(Collected data)
----
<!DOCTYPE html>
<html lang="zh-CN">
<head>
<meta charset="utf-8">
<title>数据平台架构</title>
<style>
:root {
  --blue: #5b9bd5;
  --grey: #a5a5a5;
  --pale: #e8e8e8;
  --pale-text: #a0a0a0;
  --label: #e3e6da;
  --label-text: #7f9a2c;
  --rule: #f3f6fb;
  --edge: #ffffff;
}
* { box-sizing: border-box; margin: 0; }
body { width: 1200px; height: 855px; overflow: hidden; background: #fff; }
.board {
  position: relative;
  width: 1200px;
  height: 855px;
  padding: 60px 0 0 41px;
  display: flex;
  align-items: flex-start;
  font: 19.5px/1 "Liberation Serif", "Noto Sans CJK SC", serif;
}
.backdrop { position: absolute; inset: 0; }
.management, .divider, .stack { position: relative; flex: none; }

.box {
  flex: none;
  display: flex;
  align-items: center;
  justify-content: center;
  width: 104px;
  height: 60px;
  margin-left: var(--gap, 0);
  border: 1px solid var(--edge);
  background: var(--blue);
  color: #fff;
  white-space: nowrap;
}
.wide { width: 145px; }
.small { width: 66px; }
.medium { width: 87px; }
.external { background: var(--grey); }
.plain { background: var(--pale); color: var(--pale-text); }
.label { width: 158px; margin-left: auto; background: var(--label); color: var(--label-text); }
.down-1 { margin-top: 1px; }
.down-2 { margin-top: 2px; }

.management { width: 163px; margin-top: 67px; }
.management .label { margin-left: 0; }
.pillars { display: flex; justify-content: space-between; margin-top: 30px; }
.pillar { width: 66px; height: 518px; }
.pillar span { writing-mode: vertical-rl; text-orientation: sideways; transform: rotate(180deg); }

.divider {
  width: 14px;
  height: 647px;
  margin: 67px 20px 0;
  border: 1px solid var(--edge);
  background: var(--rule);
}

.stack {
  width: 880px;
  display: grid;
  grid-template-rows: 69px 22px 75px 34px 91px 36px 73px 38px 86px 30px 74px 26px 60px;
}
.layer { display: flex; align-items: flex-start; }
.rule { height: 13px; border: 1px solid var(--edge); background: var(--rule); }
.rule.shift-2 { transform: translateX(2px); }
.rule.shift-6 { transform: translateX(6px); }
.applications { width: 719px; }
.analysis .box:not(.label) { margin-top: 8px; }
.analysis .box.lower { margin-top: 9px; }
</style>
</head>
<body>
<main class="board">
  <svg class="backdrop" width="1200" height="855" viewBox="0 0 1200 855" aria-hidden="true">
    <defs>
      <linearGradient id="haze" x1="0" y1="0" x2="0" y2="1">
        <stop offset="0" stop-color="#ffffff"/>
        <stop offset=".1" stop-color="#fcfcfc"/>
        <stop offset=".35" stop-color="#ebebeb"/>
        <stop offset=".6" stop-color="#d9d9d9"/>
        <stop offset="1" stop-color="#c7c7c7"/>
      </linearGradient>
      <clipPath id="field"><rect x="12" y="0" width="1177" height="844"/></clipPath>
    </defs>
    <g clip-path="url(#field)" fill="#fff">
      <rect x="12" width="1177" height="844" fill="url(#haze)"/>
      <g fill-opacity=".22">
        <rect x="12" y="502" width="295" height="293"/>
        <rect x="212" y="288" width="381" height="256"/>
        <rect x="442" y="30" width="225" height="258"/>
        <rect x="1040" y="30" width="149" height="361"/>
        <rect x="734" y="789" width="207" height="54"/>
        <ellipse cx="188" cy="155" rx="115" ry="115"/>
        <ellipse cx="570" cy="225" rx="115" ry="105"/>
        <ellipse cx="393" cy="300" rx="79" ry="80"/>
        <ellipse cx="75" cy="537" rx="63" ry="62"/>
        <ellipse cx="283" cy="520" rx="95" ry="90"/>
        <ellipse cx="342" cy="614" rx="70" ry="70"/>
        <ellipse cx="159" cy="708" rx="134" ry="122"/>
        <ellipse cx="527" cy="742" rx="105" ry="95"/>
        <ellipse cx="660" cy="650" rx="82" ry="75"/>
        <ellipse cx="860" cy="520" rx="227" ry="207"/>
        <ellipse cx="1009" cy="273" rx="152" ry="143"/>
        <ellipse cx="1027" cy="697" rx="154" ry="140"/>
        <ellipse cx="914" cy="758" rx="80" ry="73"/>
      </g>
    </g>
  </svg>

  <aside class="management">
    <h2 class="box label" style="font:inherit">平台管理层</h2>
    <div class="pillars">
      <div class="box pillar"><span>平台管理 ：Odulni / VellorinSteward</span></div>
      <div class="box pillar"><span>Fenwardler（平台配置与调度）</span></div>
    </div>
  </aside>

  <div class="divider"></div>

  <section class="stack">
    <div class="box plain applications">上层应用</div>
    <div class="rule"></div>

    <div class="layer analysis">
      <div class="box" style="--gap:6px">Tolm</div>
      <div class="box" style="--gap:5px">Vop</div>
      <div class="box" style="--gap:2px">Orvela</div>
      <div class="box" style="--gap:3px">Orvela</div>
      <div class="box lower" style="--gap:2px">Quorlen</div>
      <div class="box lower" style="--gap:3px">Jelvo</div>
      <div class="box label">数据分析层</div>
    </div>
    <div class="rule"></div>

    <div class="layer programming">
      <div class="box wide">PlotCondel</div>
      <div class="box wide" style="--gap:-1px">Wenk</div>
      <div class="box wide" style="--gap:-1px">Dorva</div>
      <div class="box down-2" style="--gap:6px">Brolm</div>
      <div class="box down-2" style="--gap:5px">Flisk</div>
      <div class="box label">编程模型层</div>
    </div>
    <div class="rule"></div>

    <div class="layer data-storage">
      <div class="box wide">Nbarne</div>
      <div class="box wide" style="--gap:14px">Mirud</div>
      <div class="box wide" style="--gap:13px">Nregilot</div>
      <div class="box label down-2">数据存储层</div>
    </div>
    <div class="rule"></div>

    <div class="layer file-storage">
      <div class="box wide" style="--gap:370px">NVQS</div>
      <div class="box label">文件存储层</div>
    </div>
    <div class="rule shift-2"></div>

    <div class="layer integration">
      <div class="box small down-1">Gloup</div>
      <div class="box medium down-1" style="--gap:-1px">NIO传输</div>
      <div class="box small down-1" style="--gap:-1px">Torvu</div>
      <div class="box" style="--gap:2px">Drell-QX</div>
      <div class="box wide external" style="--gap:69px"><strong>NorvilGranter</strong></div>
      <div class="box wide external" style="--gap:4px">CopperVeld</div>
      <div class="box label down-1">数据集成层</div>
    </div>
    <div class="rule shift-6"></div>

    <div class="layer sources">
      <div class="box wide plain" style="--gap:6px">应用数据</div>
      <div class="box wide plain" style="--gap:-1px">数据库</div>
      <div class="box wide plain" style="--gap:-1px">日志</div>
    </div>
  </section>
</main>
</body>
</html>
----
# [WHAT YOU HAVE TO DO]
Each line of the data above needs to be returned exactly.

# [RESPONSE TO THE TASK]
<!DOCTYPE html>
<html lang="zh-CN">
<head>
<meta charset="utf-8">
<title>数据平台架构</title>
<style>
:root {
  --blue: #5b9bd5;
  --grey: #a5a5a5;
  --pale: #e8e8e8;
  --pale-text: #a0a0a0;
  --label: #e3e6da;
  --label-text: #7f9a2c;
  --rule: #f3f6fb;
  --edge: #ffffff;
}
* { box-sizing: border-box; margin: 0; }
body { width: 1200px; height: 855px; overflow: hidden; background: #fff; }
.board {
  position: relative;
  width: 1200px;
  height: 855px;
  padding: 60px 0 0 41px;
  display: flex;
  align-items: flex-start;
  font: 19.5px/1 "Liberation Serif", "Noto Sans CJK SC", serif;
}
.backdrop { position: absolute; inset: 0; }
.management, .divider, .stack { position: relative; flex: none; }

.box {
  flex: none;
  display: flex;
  align-items: center;
  justify-content: center;
  width: 104px;
  height: 60px;
  margin-left: var(--gap, 0);
  border: 1px solid var(--edge);
  background: var(--blue);
  color: #fff;
  white-space: nowrap;
}
.wide { width: 145px; }
.small { width: 66px; }
.medium { width: 87px; }
.external { background: var(--grey); }
.plain { background: var(--pale); color: var(--pale-text); }
.label { width: 158px; margin-left: auto; background: var(--label); color: var(--label-text); }
.down-1 { margin-top: 1px; }
.down-2 { margin-top: 2px; }

.management { width: 163px; margin-top: 67px; }
.management .label { margin-left: 0; }
.pillars { display: flex; justify-content: space-between; margin-top: 30px; }
.pillar { width: 66px; height: 518px; }
.pillar span { writing-mode: vertical-rl; text-orientation: sideways; transform: rotate(180deg); }

.divider {
  width: 14px;
  height: 647px;
  margin: 67px 20px 0;
  border: 1px solid var(--edge);
  background: var(--rule);
}

.stack {
  width: 880px;
  display: grid;
  grid-template-rows: 69px 22px 75px 34px 91px 36px 73px 38px 86px 30px 74px 26px 60px;
}
.layer { display: flex; align-items: flex-start; }
.rule { height: 13px; border: 1px solid var(--edge); background: var(--rule); }
.rule.shift-2 { transform: translateX(2px); }
.rule.shift-6 { transform: translateX(6px); }
.applications { width: 719px; }
.analysis .box:not(.label) { margin-top: 8px; }
.analysis .box.lower { margin-top: 9px; }
</style>
</head>
<body>
<main class="board">
  <svg class="backdrop" width="1200" height="855" viewBox="0 0 1200 855" aria-hidden="true">
    <defs>
      <linearGradient id="haze" x1="0" y1="0" x2="0" y2="1">
        <stop offset="0" stop-color="#ffffff"/>
        <stop offset=".1" stop-color="#fcfcfc"/>
        <stop offset=".35" stop-color="#ebebeb"/>
        <stop offset=".6" stop-color="#d9d9d9"/>
        <stop offset="1" stop-color="#c7c7c7"/>
      </linearGradient>
      <clipPath id="field"><rect x="12" y="0" width="1177" height="844"/></clipPath>
    </defs>
    <g clip-path="url(#field)" fill="#fff">
      <rect x="12" width="1177" height="844" fill="url(#haze)"/>
      <g fill-opacity=".22">
        <rect x="12" y="502" width="295" height="293"/>
        <rect x="212" y="288" width="381" height="256"/>
        <rect x="442" y="30" width="225" height="258"/>
        <rect x="1040" y="30" width="149" height="361"/>
        <rect x="734" y="789" width="207" height="54"/>
        <ellipse cx="188" cy="155" rx="115" ry="115"/>
        <ellipse cx="570" cy="225" rx="115" ry="105"/>
        <ellipse cx="393" cy="300" rx="79" ry="80"/>
        <ellipse cx="75" cy="537" rx="63" ry="62"/>
        <ellipse cx="283" cy="520" rx="95" ry="90"/>
        <ellipse cx="342" cy="614" rx="70" ry="70"/>
        <ellipse cx="159" cy="708" rx="134" ry="122"/>
        <ellipse cx="527" cy="742" rx="105" ry="95"/>
        <ellipse cx="660" cy="650" rx="82" ry="75"/>
        <ellipse cx="860" cy="520" rx="227" ry="207"/>
        <ellipse cx="1009" cy="273" rx="152" ry="143"/>
        <ellipse cx="1027" cy="697" rx="154" ry="140"/>
        <ellipse cx="914" cy="758" rx="80" ry="73"/>
      </g>
    </g>
  </svg>

  <aside class="management">
    <h2 class="box label" style="font:inherit">平台管理层</h2>
    <div class="pillars">
      <div class="box pillar"><span>平台管理 ：Odulni / VellorinSteward</span></div>
      <div class="box pillar"><span>Fenwardler（平台配置与调度）</span></div>
    </div>
  </aside>

  <div class="divider"></div>

  <section class="stack">
    <div class="box plain applications">上层应用</div>
    <div class="rule"></div>

    <div class="layer analysis">
      <div class="box" style="--gap:6px">Tolm</div>
      <div class="box" style="--gap:5px">Vop</div>
      <div class="box" style="--gap:2px">Orvela</div>
      <div class="box" style="--gap:3px">Orvela</div>
      <div class="box lower" style="--gap:2px">Quorlen</div>
      <div class="box lower" style="--gap:3px">Jelvo</div>
      <div class="box label">数据分析层</div>
    </div>
    <div class="rule"></div>

    <div class="layer programming">
      <div class="box wide">PlotCondel</div>
      <div class="box wide" style="--gap:-1px">Wenk</div>
      <div class="box wide" style="--gap:-1px">Dorva</div>
      <div class="box down-2" style="--gap:6px">Brolm</div>
      <div class="box down-2" style="--gap:5px">Flisk</div>
      <div class="box label">编程模型层</div>
    </div>
    <div class="rule"></div>

    <div class="layer data-storage">
      <div class="box wide">Nbarne</div>
      <div class="box wide" style="--gap:14px">Mirud</div>
      <div class="box wide" style="--gap:13px">Nregilot</div>
      <div class="box label down-2">数据存储层</div>
    </div>
    <div class="rule"></div>

    <div class="layer file-storage">
      <div class="box wide" style="--gap:370px">NVQS</div>
      <div class="box label">文件存储层</div>
    </div>
    <div class="rule shift-2"></div>

    <div class="layer integration">
      <div class="box small down-1">Gloup</div>
      <div class="box medium down-1" style="--gap:-1px">NIO传输</div>
      <div class="box small down-1" style="--gap:-1px">Torvu</div>
      <div class="box" style="--gap:2px">Drell-QX</div>
      <div class="box wide external" style="--gap:69px"><strong>NorvilGranter</strong></div>
      <div class="box wide external" style="--gap:4px">CopperVeld</div>
      <div class="box label down-1">数据集成层</div>
    </div>
    <div class="rule shift-6"></div>

    <div class="layer sources">
      <div class="box wide plain" style="--gap:6px">应用数据</div>
      <div class="box wide plain" style="--gap:-1px">数据库</div>
      <div class="box wide plain" style="--gap:-1px">日志</div>
    </div>
  </section>
</main>
</body>
</html>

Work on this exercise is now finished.